Antipsychotic medication for psychosis and schizophrenia
Strong evidence – there is lots of high-quality evidence that some young people find this treatment option helpful.
Antipsychotic medication can help to reduce your positive symptoms (e.g. hallucinations or delusions), reduce anxiety and agitation and reduce your negative symptoms (e.g. feeling unmotivated or withdrawn). Antipsychotic medication is the main treatment for schizophrenia, and it is unlikely that you will recover without it.
There are different types of antipsychotic medication. Some antipsychotic medications can work better for some people than others, and they all have slightly different side-effects.
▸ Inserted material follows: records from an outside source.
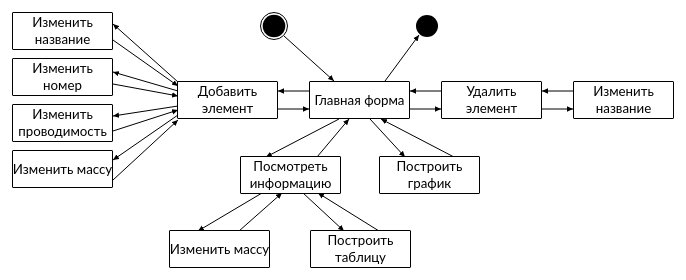
<!DOCTYPE html>
<html lang="ru">
<head>
<meta charset="utf-8">
<title>Диаграмма состояний</title>
<style>
:root { --ink: #000; --paper: #fff; }
* { box-sizing: border-box; }
html, body { margin: 0; background: var(--paper); }
.diagram {
  position: relative; width: 686px; height: 280px; overflow: hidden;
  background: var(--paper); color: var(--ink);
  font: 13.3px/17px Lato, "Open Sans", sans-serif;
}
.links { position: absolute; left: 0; top: 0; display: block; }
.flow { stroke: var(--ink); stroke-width: 1; fill: none; }
.flow line { marker-end: url(#arrow); }
.state {
  position: absolute; left: var(--x); top: var(--y);
  width: 101px; height: 38px;
  display: flex; align-items: center; justify-content: center;
  border: 1px solid var(--ink); border-radius: 1px; background: var(--paper);
  text-align: center; white-space: nowrap;
}
</style>
</head>
<body>
<main class="diagram">
  <svg class="links" width="686" height="280" viewBox="0 0 686 280" aria-hidden="true">
    <defs>
      <marker id="arrow" markerUnits="userSpaceOnUse" markerWidth="7" markerHeight="6" refX="6" refY="3" orient="auto">
        <path d="M0 0.3 L6 3 L0 5.7Z" fill="#000"/>
      </marker>
    </defs>
    <g class="start">
      <circle cx="274" cy="26" r="13.5" fill="#fff" stroke="#000"/>
      <circle cx="274" cy="26" r="11.3"/>
    </g>
    <circle class="end" cx="427" cy="26" r="11"/>
    <g class="flow">
      <line x1="284" y1="36" x2="334" y2="81"/>
      <line x1="385" y1="81" x2="419" y2="35"/>

      <line x1="178" y1="82" x2="113" y2="24"/>
      <line x1="113" y1="40" x2="178" y2="86"/>
      <line x1="178" y1="91" x2="113" y2="72"/>
      <line x1="113" y1="84" x2="178" y2="96"/>
      <line x1="178" y1="106" x2="113" y2="116"/>
      <line x1="113" y1="131" x2="178" y2="110"/>
      <line x1="178" y1="115" x2="113" y2="160"/>
      <line x1="113" y1="180" x2="178" y2="120"/>

      <line x1="309" y1="91" x2="278" y2="91"/>
      <line x1="278" y1="109" x2="309" y2="109"/>
      <line x1="441" y1="91" x2="410" y2="91"/>
      <line x1="410" y1="109" x2="441" y2="109"/>
      <line x1="573" y1="91" x2="542" y2="91"/>
      <line x1="542" y1="109" x2="573" y2="109"/>

      <line x1="339" y1="119" x2="266" y2="157"/>
      <line x1="317" y1="157" x2="349" y2="119"/>
      <line x1="370" y1="119" x2="405" y2="157"/>
      <line x1="454" y1="157" x2="381" y2="119"/>

      <line x1="262" y1="193" x2="198" y2="231"/>
      <line x1="239" y1="231" x2="282" y2="193"/>
      <line x1="303" y1="193" x2="344" y2="231"/>
      <line x1="379" y1="231" x2="318" y2="193"/>
    </g>
  </svg>

  <div class="state" style="--x:12px;--y:12px">Изменить<br>название</div>
  <div class="state" style="--x:12px;--y:58px">Изменить<br>номер</div>
  <div class="state" style="--x:12px;--y:104px">Изменить<br>проводимость</div>
  <div class="state" style="--x:12px;--y:150px">Изменить массу</div>

  <div class="state" style="--x:177px;--y:81px">Добавить<br>элемент</div>
  <div class="state" style="--x:309px;--y:81px">Главная форма</div>
  <div class="state" style="--x:441px;--y:81px">Удалить<br>элемент</div>
  <div class="state" style="--x:573px;--y:81px">Изменить<br>название</div>

  <div class="state" style="--x:240px;--y:156px">Посмотреть<br>информацию</div>
  <div class="state" style="--x:379px;--y:156px">Построить<br>график</div>

  <div class="state" style="--x:169px;--y:230px">Изменить массу</div>
  <div class="state" style="--x:310px;--y:230px">Построить<br>таблицу</div>
</main>
</body>
</html>
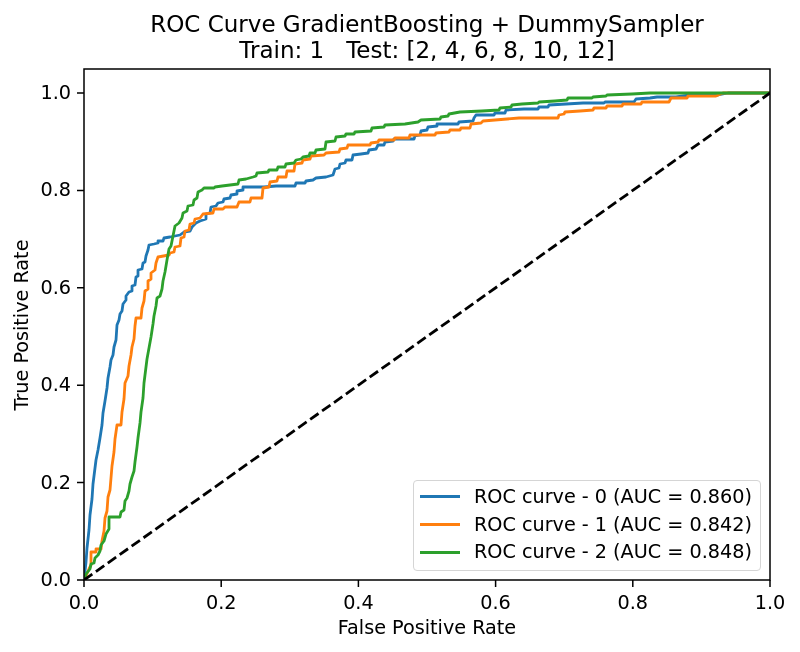
<!DOCTYPE html>
<html lang="en">
<head>
<meta charset="utf-8">
<title>ROC Curve</title>
<style>
:root {
  --ink: #000;
  --paper: #fff;
  --class-0: #1f77b4;
  --class-1: #ff7f0e;
  --class-2: #2ca02c;
  --legend-border: #d5d5d5;
}
* { box-sizing: border-box; margin: 0; padding: 0; }
html, body { overflow: hidden; background: var(--paper); }
.chart {
  position: relative;
  width: 800px;
  height: 652px;
  overflow: hidden;
  background: var(--paper);
  color: var(--ink);
  font: 19.2px/24px "DejaVu Sans", Verdana, sans-serif;
  white-space: pre;
}
.chart-title {
  position: absolute;
  left: 84px;
  top: 11px;
  width: 686px;
  font-size: 23px;
  font-weight: 400;
  line-height: 26px;
  display: flex;
  flex-direction: column;
  align-items: center;
}
.plot { position: absolute; left: 0; top: 0; }
.plot polyline, .plot .chance { fill: none; stroke-width: 2.8; stroke-linejoin: round; }
.plot .chance { stroke: var(--ink); stroke-dasharray: 10.2 4.4; }
.frame, .tick-marks { fill: none; stroke: var(--ink); stroke-width: 1.5; }
.class-0 { stroke: var(--class-0); }
.class-1 { stroke: var(--class-1); }
.class-2 { stroke: var(--class-2); }
.ticks { position: absolute; display: flex; justify-content: space-between; list-style: none; }
.ticks li { display: flex; align-items: center; }
.ticks-x { left: 84px; top: 591px; width: 686px; }
.ticks-x li { width: 0; justify-content: center; }
.ticks-y { left: 20px; top: 93px; width: 51px; height: 487px; flex-direction: column; }
.ticks-y li { height: 0; justify-content: flex-end; }
.axis-label { position: absolute; display: flex; justify-content: center; }
.axis-label-x { left: 84px; top: 616px; width: 686px; }
.axis-label-y { left: -234px; top: 313px; width: 512px; transform: rotate(-90deg); }
.legend {
  position: absolute;
  left: 413px;
  top: 480px;
  width: 348px;
  height: 91px;
  padding: 2px 6px 4px;
  display: flex;
  flex-direction: column;
  list-style: none;
  background: rgba(255, 255, 255, .8);
  border: 1.5px solid var(--legend-border);
  border-radius: 4px;
}
.legend li { height: 28.3px; display: flex; align-items: center; gap: 14px; }
.swatch { flex: none; width: 40px; height: 3px; }
.swatch-0 { background: var(--class-0); }
.swatch-1 { background: var(--class-1); }
.swatch-2 { background: var(--class-2); }
</style>
</head>
<body>
<main class="chart">
  <h1 class="chart-title"><span>ROC Curve GradientBoosting + DummySampler</span><span>Train: 1   Test: [2, 4, 6, 8, 10, 12]</span></h1>

  <svg class="plot" width="800" height="652" viewBox="0 0 800 652" role="img" aria-label="ROC curves for three classes with a diagonal chance line">
    <defs><clipPath id="plot-area"><rect x="84" y="69" width="686" height="511"/></clipPath></defs>
    <g clip-path="url(#plot-area)">
      <polyline class="class-0" points="84,580 86,562 87,548 89,530 90,515 92,499 93,484 95,468 96,460 98,450 100,438 102,425 103,413 105,401 107,388 108,378 110,367 111,360 113,355 114,347 116,340 117,325 119,320 120,314 122,311 123,304 126,300 126,296 129,292 132,291 132,286 135,285 136,277 138,276 138,270 142,269 143,263 145,262 146,256 148,250 149,245 154,244 158,243 158,241 163,241 164,238 170,237 175,236 180,235 184,232 190,231 192,227 196,223 200,221 206,219 206,214 210,213 211,207 216,206 218,203 223,202 224,199 230,198 231,195 237,194 237,191 243,190 243,187 264,187 276,186 295,186 296,183 305,183 306,181 313,180 316,178 326,177 333,175 335,169 339,168 340,164 345,163 346,160 352,160 353,155 361,154 368,153 369,150 376,149 378,145 384,145 385,142 393,141 394,139 414,139 415,136 420,135 421,131 427,130 428,127 437,126 437,124 458,124 459,122 473,121 474,118 476,115 494,115 495,113 505,113 506,110 524,109 538,109 539,107 548,107 549,105 566,104 583,103 604,103 605,102 634,102 636,99 650,98 657,97 676,97 690,95 718,95 728,93 770,93"/>
      <polyline class="class-1" points="84,580 86,576 89,569 91,565 91,552 96,552 96,549 101,549 102,541 104,531 105,518 107,511 108,497 110,490 111,478 112,466 114,452 115,439 117,425 121,425 122,412 124,399 125,383 128,376 129,366 131,355 132,347 134,339 135,326 136,318 141,318 142,308 144,301 145,291 148,289 148,281 151,279 151,273 155,270 156,263 158,257 169,255 170,253 174,252 175,247 180,246 181,238 184,237 185,231 189,230 190,224 194,223 195,219 200,218 203,214 213,213 214,209 223,209 225,207 237,207 239,202 250,202 251,198 262,198 263,188 269,187 270,182 277,181 278,177 286,177 287,171 294,171 295,164 302,163 303,160 310,159 311,156 324,155 326,153 339,152 340,149 347,148 348,145 370,145 371,143 378,142 379,140 394,140 395,138 409,138 410,135 435,135 436,133 449,132 450,130 460,130 461,128 470,128 471,124 481,123 483,121 495,120 507,119 519,118 558,118 559,115 564,114 565,112 580,111 593,110 594,108 606,108 607,106 622,106 623,104 641,104 642,102 669,102 671,98 687,98 688,96 716,96 723,93 770,93"/>
      <polyline class="class-2" points="84,580 86,574 90,569 91,564 94,563 95,558 98,555 100,551 101,545 104,541 106,534 109,529 109,517 120,517 121,512 124,510 125,501 127,498 129,491 130,484 132,477 134,471 135,462 137,447 138,438 140,423 141,412 143,398 144,383 145,375 147,359 149,348 151,337 153,324 154,316 156,306 157,298 160,296 162,289 163,281 165,272 167,260 169,249 171,246 173,236 175,226 179,223 182,218 183,213 187,211 188,206 193,205 194,200 197,198 198,192 202,190 204,188 214,188 215,187 222,186 230,185 238,184 239,180 246,179 253,177 256,176 257,173 268,172 269,170 277,170 278,167 285,167 286,164 294,163 296,160 301,159 303,157 309,156 310,153 315,153 316,150 325,149 326,142 335,141 336,137 345,136 346,134 354,134 355,132 371,131 372,128 384,127 385,125 405,124 418,122 421,120 440,119 441,117 448,116 449,114 460,112 482,111 499,110 500,108 511,107 512,105 522,104 538,103 539,102 555,101 567,100 568,98 592,98 593,97 606,96 607,95 632,94 650,93 770,93"/>
      <line class="chance" x1="84" y1="580" x2="770" y2="93"/>
    </g>
    <rect class="frame" x="84" y="69" width="686" height="511"/>
    <path class="tick-marks" d="M84 580v7M221.2 580v7M358.4 580v7M495.6 580v7M632.8 580v7M770 580v7M84 580h-7M84 482.6h-7M84 385.2h-7M84 287.8h-7M84 190.4h-7M84 93h-7"/>
  </svg>

  <ul class="ticks ticks-y"><li>1.0</li><li>0.8</li><li>0.6</li><li>0.4</li><li>0.2</li><li>0.0</li></ul>
  <ul class="ticks ticks-x"><li>0.0</li><li>0.2</li><li>0.4</li><li>0.6</li><li>0.8</li><li>1.0</li></ul>
  <p class="axis-label axis-label-x">False Positive Rate</p>
  <p class="axis-label axis-label-y">True Positive Rate</p>

  <ul class="legend">
    <li><span class="swatch swatch-0"></span><span>ROC curve - 0 (AUC = 0.860)</span></li>
    <li><span class="swatch swatch-1"></span><span>ROC curve - 1 (AUC = 0.842)</span></li>
    <li><span class="swatch swatch-2"></span><span>ROC curve - 2 (AUC = 0.848)</span></li>
  </ul>
</main>
</body>
</html>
Antipsychotic medication for young people is usually prescribed or overseen by a consultant child and adolescent psychiatrist.
If you are prescribed an antipsychotic medication this will usually be at the lowest dose possible, to balance the positive effects of the medication with any side-effects. Sometimes, if an antipsychotic medication doesn’t suit you (e.g. because of side-effects or it doesn’t help with your symptoms), your psychiatrist will suggest that you try a different antipsychotic medication.
Antipsychotic medications are sometimes called ‘typical’ or ‘atypical’, and the difference is related to how they work in the body. The side-effects of antipsychotic medication can be different for each type, with ‘atypical’ antipsychotic medication usually recommended to help with psychosis for young people.
Commonly used antipsychotic medications include aripiprazole, olanzapine and risperidone.
Treatments outlined on these webpages may not be available in every local area. It’s important that you discuss with your GP or mental health professional the treatment options available to you. You can also search for services near you on our Youth Wellbeing Directory and find out more about referral processes here.